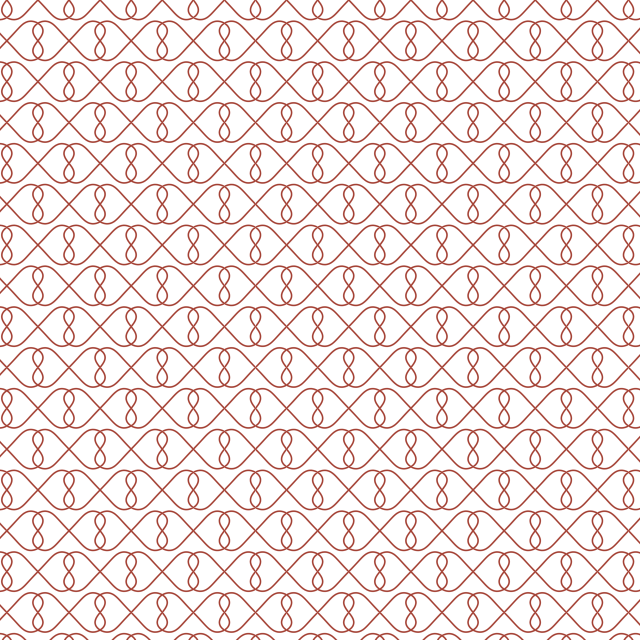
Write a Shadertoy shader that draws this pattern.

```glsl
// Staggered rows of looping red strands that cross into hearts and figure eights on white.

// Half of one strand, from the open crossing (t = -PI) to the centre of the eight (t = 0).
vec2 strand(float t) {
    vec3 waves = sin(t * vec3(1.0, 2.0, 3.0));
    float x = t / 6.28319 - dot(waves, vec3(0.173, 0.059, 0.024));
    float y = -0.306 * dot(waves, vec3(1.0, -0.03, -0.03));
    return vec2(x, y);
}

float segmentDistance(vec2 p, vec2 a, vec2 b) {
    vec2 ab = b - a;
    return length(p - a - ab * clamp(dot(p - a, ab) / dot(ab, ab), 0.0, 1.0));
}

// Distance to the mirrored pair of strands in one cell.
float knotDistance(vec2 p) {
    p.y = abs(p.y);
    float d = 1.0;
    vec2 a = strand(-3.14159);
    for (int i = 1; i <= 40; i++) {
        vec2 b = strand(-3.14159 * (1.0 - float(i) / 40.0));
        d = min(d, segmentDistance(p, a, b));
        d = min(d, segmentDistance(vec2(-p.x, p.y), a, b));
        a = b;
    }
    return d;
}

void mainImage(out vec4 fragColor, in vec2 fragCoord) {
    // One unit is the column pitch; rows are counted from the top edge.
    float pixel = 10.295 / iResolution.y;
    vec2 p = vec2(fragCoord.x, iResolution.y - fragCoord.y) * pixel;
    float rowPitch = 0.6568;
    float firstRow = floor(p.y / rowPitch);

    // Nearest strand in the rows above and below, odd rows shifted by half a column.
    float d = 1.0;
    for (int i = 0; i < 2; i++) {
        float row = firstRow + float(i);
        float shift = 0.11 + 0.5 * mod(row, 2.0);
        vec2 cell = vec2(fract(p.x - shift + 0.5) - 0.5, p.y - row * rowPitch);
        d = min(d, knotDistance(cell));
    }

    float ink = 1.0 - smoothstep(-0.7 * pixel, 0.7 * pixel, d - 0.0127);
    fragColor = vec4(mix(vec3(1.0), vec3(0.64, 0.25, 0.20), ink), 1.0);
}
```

◆ ◆ ◆ ◆

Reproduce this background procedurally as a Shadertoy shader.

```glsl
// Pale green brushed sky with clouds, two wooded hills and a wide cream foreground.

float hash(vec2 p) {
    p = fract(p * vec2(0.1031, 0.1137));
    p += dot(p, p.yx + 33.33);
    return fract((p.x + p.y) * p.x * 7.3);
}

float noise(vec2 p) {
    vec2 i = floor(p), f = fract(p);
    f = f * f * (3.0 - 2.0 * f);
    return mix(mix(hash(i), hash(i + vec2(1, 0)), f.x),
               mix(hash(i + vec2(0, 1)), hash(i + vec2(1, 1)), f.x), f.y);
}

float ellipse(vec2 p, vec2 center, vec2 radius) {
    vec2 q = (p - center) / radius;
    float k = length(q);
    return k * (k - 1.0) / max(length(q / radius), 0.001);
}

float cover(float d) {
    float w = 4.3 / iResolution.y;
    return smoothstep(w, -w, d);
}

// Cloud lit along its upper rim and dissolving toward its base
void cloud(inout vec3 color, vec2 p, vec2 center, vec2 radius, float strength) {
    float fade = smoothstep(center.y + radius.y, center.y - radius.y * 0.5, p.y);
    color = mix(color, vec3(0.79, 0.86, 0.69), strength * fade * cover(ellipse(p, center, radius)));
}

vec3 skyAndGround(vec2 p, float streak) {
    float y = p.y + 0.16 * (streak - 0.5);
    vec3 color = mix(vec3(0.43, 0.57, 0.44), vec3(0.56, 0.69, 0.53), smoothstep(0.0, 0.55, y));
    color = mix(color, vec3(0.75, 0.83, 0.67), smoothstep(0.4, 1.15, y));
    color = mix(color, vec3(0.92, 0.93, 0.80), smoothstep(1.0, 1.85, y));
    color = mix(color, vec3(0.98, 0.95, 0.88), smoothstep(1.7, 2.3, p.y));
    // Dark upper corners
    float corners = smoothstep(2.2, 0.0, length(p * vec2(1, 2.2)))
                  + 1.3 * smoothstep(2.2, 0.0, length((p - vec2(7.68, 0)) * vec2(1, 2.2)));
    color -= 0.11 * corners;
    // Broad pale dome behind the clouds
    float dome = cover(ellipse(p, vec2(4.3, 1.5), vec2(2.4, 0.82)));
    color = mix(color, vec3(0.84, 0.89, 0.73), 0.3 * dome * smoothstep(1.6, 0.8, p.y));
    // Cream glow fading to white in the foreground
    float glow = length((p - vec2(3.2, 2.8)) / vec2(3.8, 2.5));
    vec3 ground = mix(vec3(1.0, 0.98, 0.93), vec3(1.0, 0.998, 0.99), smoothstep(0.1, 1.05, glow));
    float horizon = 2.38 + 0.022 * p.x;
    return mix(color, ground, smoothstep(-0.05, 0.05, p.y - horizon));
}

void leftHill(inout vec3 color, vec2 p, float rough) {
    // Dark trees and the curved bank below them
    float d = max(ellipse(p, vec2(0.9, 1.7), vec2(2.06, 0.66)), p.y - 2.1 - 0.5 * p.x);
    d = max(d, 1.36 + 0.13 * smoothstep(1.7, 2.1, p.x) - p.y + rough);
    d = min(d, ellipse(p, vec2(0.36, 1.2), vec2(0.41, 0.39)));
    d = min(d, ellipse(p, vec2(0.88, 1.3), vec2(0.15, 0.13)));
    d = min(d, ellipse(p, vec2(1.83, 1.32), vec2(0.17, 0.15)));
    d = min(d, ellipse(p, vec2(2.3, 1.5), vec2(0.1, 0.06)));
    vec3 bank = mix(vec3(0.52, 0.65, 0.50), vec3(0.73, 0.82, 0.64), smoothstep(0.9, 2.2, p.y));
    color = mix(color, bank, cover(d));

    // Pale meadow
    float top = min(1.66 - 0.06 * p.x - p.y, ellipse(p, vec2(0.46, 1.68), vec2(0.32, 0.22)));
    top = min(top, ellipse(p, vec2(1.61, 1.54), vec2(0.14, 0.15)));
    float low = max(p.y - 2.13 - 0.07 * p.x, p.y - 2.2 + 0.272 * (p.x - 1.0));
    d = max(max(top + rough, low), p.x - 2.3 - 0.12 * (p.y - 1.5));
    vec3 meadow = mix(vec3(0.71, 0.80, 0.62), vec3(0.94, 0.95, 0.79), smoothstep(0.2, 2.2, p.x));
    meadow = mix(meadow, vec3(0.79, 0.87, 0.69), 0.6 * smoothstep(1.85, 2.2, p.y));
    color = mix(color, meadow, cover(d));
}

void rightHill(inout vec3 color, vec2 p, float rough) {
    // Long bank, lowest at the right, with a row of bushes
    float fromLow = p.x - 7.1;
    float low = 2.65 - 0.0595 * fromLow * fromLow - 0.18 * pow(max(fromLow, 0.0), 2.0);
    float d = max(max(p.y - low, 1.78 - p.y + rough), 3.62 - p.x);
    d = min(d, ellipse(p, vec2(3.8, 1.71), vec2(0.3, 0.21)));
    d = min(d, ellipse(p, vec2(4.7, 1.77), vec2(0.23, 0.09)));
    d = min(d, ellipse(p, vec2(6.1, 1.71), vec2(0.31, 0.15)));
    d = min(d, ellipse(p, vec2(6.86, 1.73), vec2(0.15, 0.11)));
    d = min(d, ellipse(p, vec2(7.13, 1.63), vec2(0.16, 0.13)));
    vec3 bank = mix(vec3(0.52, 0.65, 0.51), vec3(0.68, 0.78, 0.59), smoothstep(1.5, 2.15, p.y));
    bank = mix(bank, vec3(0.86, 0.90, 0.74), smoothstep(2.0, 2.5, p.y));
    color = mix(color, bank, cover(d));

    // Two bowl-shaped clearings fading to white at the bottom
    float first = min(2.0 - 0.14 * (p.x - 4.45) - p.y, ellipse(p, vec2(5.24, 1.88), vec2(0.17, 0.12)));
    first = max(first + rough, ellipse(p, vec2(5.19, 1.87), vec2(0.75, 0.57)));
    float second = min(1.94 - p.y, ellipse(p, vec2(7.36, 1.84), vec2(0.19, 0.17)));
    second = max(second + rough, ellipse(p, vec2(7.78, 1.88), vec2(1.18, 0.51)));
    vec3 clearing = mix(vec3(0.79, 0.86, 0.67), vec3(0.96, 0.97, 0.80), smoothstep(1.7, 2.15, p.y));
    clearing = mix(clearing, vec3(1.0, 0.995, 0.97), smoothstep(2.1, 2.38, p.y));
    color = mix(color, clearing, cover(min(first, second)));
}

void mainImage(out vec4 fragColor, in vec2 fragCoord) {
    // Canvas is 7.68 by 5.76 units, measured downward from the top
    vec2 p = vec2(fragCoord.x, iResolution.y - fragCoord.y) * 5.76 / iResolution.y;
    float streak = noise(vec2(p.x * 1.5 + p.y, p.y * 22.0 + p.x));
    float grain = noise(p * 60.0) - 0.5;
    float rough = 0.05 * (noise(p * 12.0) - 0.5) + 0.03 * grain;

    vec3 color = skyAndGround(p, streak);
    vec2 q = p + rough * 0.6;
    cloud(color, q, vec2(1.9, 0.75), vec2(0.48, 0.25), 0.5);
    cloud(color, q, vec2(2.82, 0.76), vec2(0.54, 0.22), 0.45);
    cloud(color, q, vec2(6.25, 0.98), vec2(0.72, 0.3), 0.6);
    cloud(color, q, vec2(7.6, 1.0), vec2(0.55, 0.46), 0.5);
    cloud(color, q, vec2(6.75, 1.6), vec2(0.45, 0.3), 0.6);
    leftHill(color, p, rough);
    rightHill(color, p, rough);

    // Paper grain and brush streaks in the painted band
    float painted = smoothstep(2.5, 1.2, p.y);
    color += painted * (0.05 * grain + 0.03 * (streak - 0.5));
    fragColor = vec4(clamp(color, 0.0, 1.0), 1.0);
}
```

◆ ◆ ◆ ◆

Task objective →
Every line above that includes the string "rough" needs to be copied.

Finished task →
void leftHill(inout vec3 color, vec2 p, float rough) {
    d = max(d, 1.36 + 0.13 * smoothstep(1.7, 2.1, p.x) - p.y + rough);
    d = max(max(top + rough, low), p.x - 2.3 - 0.12 * (p.y - 1.5));
void rightHill(inout vec3 color, vec2 p, float rough) {
    float d = max(max(p.y - low, 1.78 - p.y + rough), 3.62 - p.x);
    first = max(first + rough, ellipse(p, vec2(5.19, 1.87), vec2(0.75, 0.57)));
    second = max(second + rough, ellipse(p, vec2(7.78, 1.88), vec2(1.18, 0.51)));
    float rough = 0.05 * (noise(p * 12.0) - 0.5) + 0.03 * grain;
    vec2 q = p + rough * 0.6;
    leftHill(color, p, rough);
    rightHill(color, p, rough);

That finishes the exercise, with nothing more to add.